Gather all lines with "wheel" from the records.

(Data section Opens)

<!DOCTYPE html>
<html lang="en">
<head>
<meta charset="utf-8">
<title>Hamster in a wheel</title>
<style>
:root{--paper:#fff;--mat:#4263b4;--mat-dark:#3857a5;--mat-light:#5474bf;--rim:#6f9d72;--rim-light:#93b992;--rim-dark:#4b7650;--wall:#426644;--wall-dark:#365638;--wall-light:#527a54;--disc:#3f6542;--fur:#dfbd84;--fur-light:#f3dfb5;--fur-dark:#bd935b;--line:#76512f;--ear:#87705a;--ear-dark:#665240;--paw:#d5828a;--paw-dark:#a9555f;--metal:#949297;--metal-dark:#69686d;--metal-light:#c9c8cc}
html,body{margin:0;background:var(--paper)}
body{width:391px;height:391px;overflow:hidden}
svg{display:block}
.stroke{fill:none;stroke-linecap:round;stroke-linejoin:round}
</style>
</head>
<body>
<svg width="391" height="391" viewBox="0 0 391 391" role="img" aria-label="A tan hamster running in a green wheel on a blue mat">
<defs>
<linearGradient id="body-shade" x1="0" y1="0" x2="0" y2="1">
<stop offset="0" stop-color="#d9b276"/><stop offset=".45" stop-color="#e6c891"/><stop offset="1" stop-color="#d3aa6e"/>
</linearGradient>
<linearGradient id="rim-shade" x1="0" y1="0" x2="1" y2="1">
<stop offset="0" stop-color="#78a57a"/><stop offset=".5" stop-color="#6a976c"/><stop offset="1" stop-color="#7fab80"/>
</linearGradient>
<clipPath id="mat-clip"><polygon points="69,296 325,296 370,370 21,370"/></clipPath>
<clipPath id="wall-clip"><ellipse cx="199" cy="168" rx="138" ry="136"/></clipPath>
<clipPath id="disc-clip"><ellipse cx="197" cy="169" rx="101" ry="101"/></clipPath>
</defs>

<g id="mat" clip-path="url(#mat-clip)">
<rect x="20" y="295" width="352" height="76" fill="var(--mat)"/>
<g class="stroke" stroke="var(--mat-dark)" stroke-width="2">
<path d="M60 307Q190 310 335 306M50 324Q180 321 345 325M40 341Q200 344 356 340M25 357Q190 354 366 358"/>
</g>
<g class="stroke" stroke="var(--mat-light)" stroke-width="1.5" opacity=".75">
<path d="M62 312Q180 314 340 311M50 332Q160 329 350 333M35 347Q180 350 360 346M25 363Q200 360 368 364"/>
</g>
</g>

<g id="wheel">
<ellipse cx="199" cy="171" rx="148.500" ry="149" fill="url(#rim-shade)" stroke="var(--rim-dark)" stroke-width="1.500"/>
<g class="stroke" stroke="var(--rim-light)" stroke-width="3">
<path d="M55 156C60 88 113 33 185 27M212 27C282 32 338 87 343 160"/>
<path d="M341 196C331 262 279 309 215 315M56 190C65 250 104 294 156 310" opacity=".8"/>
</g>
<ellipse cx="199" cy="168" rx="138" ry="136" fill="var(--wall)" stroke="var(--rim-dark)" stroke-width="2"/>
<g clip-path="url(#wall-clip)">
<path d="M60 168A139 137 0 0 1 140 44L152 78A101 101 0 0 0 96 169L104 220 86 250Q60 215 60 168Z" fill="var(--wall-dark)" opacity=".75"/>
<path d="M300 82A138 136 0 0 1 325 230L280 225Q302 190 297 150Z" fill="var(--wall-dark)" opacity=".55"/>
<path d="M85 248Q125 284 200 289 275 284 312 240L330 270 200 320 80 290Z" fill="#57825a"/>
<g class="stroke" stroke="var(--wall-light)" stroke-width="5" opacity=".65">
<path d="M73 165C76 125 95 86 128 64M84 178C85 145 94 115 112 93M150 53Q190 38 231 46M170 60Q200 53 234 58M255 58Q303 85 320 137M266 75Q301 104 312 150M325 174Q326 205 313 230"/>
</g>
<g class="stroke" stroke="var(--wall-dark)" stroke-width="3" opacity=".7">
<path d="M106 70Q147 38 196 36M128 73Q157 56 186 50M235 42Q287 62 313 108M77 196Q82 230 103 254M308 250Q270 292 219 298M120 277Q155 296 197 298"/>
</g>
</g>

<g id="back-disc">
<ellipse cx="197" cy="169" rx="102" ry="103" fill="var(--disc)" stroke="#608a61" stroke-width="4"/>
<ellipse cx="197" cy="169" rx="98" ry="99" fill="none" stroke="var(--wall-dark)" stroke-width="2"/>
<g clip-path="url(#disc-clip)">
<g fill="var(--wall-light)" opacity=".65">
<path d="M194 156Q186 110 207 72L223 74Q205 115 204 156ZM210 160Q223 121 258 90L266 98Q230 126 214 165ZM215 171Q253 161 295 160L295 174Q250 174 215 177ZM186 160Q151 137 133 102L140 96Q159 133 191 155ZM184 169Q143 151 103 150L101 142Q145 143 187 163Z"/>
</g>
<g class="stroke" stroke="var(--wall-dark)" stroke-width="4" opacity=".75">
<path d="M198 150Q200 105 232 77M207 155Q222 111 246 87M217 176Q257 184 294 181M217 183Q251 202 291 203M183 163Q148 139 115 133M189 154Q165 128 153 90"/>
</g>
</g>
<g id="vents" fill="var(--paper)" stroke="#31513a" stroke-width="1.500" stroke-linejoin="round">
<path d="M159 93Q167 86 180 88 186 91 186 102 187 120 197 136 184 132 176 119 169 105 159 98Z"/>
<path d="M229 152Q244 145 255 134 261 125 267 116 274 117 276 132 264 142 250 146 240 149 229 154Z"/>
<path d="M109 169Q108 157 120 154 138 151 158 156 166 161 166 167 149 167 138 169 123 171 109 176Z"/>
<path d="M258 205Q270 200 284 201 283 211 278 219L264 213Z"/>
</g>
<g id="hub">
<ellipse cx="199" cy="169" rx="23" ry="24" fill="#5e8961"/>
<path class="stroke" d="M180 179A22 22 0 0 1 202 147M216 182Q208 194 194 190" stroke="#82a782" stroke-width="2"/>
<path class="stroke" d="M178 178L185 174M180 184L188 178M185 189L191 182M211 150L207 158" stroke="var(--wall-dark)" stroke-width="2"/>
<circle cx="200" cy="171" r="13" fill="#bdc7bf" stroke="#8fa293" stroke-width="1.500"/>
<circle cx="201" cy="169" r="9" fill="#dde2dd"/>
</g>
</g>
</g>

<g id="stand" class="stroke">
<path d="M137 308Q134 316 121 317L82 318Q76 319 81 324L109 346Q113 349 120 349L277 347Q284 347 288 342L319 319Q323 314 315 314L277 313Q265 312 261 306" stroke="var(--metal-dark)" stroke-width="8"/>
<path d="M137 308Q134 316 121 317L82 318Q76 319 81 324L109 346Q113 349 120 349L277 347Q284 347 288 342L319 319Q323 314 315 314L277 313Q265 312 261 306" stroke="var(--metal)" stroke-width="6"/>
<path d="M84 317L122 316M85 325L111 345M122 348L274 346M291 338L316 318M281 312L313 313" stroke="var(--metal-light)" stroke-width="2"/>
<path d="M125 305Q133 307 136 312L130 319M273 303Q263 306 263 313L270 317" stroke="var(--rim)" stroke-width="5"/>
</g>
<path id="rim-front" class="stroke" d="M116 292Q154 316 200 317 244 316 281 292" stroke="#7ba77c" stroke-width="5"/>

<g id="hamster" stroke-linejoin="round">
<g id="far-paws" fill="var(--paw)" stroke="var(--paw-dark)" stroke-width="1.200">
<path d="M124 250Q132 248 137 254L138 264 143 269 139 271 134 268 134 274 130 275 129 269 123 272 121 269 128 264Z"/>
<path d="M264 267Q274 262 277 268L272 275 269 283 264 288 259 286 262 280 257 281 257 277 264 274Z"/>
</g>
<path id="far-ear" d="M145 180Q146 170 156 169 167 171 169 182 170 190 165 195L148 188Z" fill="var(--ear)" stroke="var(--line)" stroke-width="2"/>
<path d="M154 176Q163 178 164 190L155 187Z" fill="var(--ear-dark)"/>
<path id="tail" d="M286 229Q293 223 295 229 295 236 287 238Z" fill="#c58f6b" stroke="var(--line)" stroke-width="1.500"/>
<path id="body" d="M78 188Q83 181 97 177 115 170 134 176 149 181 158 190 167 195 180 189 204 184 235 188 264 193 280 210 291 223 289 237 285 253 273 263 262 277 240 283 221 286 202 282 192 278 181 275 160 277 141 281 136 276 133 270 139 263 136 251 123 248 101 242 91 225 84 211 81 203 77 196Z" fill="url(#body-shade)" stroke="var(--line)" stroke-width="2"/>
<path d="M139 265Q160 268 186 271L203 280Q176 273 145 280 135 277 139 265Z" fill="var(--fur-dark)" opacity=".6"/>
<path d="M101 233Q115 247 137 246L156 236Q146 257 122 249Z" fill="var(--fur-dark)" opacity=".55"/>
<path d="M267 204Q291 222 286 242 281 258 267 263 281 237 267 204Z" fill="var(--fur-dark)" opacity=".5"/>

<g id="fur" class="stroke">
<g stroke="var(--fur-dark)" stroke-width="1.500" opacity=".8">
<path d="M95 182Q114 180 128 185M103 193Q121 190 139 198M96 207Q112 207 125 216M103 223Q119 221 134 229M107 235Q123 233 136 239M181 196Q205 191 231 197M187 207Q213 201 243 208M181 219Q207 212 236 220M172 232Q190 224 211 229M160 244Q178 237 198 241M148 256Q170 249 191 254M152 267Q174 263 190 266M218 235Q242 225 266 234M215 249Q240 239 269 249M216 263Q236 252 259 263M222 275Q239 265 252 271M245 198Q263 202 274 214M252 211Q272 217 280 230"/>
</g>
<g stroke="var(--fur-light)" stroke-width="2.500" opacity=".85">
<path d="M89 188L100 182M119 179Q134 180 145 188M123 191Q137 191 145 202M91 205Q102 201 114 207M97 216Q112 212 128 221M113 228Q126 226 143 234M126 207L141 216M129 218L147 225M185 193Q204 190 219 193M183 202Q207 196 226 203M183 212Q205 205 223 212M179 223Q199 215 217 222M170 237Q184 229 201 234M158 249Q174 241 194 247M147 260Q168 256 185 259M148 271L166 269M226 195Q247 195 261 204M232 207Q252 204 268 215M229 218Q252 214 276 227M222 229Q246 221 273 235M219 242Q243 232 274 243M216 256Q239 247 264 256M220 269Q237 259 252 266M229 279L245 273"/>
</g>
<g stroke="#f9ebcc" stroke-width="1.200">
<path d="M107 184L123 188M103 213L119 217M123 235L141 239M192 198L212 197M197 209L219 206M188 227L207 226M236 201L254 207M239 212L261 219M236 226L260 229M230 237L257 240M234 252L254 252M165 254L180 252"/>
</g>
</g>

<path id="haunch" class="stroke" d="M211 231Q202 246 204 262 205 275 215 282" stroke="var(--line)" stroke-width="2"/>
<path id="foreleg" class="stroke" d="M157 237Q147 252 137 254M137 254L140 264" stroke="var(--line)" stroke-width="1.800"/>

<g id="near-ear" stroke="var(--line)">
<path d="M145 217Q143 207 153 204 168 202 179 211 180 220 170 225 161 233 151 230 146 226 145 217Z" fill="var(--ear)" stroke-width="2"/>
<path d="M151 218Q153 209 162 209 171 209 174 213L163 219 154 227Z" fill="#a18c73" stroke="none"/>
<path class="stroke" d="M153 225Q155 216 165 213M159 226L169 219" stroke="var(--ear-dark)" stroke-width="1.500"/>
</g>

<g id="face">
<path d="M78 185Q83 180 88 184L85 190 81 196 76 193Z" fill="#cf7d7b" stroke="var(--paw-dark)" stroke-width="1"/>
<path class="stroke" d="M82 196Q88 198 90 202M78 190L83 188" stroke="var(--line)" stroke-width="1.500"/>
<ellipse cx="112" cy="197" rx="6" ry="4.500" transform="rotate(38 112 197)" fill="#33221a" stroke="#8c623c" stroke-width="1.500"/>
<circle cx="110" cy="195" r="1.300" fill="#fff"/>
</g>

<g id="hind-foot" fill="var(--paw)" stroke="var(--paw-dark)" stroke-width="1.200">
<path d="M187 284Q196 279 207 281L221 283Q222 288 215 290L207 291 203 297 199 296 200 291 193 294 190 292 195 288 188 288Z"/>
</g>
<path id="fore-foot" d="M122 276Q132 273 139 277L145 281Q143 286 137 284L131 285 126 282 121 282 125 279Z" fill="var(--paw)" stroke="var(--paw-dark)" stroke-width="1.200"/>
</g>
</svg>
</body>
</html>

(Data section Closes)

# The completed task:
<title>Hamster in a wheel</title>
<svg width="391" height="391" viewBox="0 0 391 391" role="img" aria-label="A tan hamster running in a green wheel on a blue mat">
<g id="wheel">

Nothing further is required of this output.